I hope my comments don’t complicate things too much. Do keep in mind that, while I have never been to Lincang, I have been involved in the Yunnan tea industry for a pretty long time.
The biggest problem with the article is that it conflates ‘ancient’ and modern agricultural practices in relation to the marketplace. For instance:
… commercial-free farming
⁃ there is historical literature from adjacent tea-growing regions stating that buyers needed to bring an equal weight in rice if they wished to acquire tea. Farmers were producing for the marketplace and had no time to grow their own rice. If past farming was commercial-free, old-growth tea gardens would not exist. The amount of tea growing in these regions far outweighs the amount the historically small subsistence farming communities would have used for their own needs.
⁃ there has been historical waxing and waning of the tea industry in this region extending back a very long time. Think of the ancient tea routes. After the Mongols swept through during the Yuan dynasty, there was an especially significant opening up of the region to commercial trade.
… it is rare to find naturally grown tea that uses no fertilizer
⁃ in my experience, there is little to no fertilizer or pesticide applied to old-growth gardens anymore. It is not only an added cost, but the high prices paid for old-growth material carry expectations from buyers that the gardens are being tended appropriately. There are increasing environmental regulations prohibiting application of pesticides and fertilizers. Yunnan Provincial government has also been working for several years to create quality standards. Most tea producers are submitting samples for testing, to receive certification, and to provide a standard of quality to their customers. (This comment does not consider residues from overspray of adjacent crops.)
⁃ taidi plantations are different. As they are essentially monoculture, they have a greater need for pest and disease control, unlike old-growth agroforestry plantations that have built in defenses. That being said, there is more and more effort to transition taidi plantations to shengtai plantation models - reducing and / or eliminating chemicals and encouraging intercropping of beneficial plants and trees.
… maximize production

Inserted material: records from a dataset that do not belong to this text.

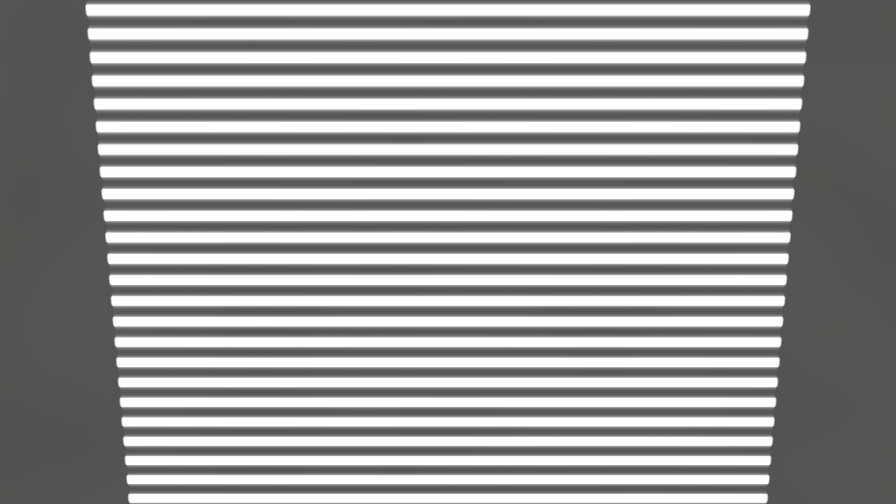
Give the GLSL for this pattern, as a Shadertoy shader.

```glsl
// Glowing white horizontal slats receding in perspective on a dark grey wall.

// Lengths are in canvas heights; slat sizes are fractions of the row spacing.
const vec3 WALL_COLOR = vec3(0.328, 0.328, 0.327);
const vec3 SLAT_COLOR = vec3(0.995);
const float HALF_WIDTH_TOP = 0.7205;
const float HALF_WIDTH_BOTTOM = 0.6333;
const float ROW_DENSITY = 124.1;
const float ROW_OFFSET = 172.66;
const float SLAT_HALF = 0.21;
const float GLOW_FALLOFF = 0.065;
const float END_SOFTNESS = 0.0025;
const float END_ROUNDING = 0.004;
const float MOTTLE_SCALE = 4.0;
const float MOTTLE_AMOUNT = 0.012;

vec2 hashGradient(vec2 cell) {
    float angle = 6.2832 * fract(sin(dot(cell, vec2(127.1, 311.7))) * 43758.5);
    return vec2(cos(angle), sin(angle));
}

float gradientNoise(vec2 p) {
    vec2 cell = floor(p);
    vec2 f = p - cell;
    vec2 u = f * f * f * (f * (f * 6.0 - 15.0) + 10.0);
    vec2 e = vec2(1.0, 0.0);
    float a = dot(hashGradient(cell), f);
    float b = dot(hashGradient(cell + e.xy), f - e.xy);
    float c = dot(hashGradient(cell + e.yx), f - e.yx);
    float d = dot(hashGradient(cell + e.xx), f - e.xx);
    return mix(mix(a, b, u.x), mix(c, d, u.x), u.y);
}

// Brightness across one row: a flat core with an exponential halo.
float slatProfile(float rowDistance) {
    return exp(-max(rowDistance - SLAT_HALF, 0.0) / GLOW_FALLOFF);
}

void mainImage(out vec4 fragColor, in vec2 fragCoord) {
    vec2 p = fragCoord / iResolution.y;
    p.x -= 0.5 * iResolution.x / iResolution.y;

    // The panel narrows downward; its depth gives the row number.
    float halfWidth = mix(HALF_WIDTH_BOTTOM, HALF_WIDTH_TOP, p.y);
    float row = ROW_DENSITY / halfWidth - ROW_OFFSET;
    float rowDistance = abs(fract(row + 0.5) - 0.5);

    // Soft, slightly rounded slat ends.
    float cornerCut = END_ROUNDING * smoothstep(0.1, 0.4, rowDistance);
    float softness = max(END_SOFTNESS, 0.75 / iResolution.y);
    float inside = halfWidth - cornerCut - abs(p.x);
    float panel = smoothstep(-softness, softness, inside);

    // Faintly mottled wall under the light.
    vec3 wall = WALL_COLOR + MOTTLE_AMOUNT * gradientNoise(p * MOTTLE_SCALE);
    vec3 color = mix(wall, SLAT_COLOR, slatProfile(rowDistance) * panel);
    fragColor = vec4(color, 1.0);
}
```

⁃ there is an important relationship between quality and quantity. Lower yields of higher quality material require less labor for the same return. Again, differentiating between shrub and old-growth plantations is important. Unfortunately, this also points to economic stratification - a small percentage of farmers getting wealthy while the vast majority still struggle to make a living wage. Education, production skill, access to buyers are all factors in providing equal opportunity to tea farmers.
… your vote comes from where you buy your tea
- yes! This is the beauty of how tea subverts the marketplace. Normally, we are reading labels and following trends for our commercial goods. Tea is immanently about social relations. It is these interpersonal relations that connect us to the source.
As for ‘The Economist’, lovely glimpse into your dad’s life. “He explored big questions. What is great tea? How does one discern great tea? What is the art of tea?” Can’t wait to hear more about the responses he formed to these questions.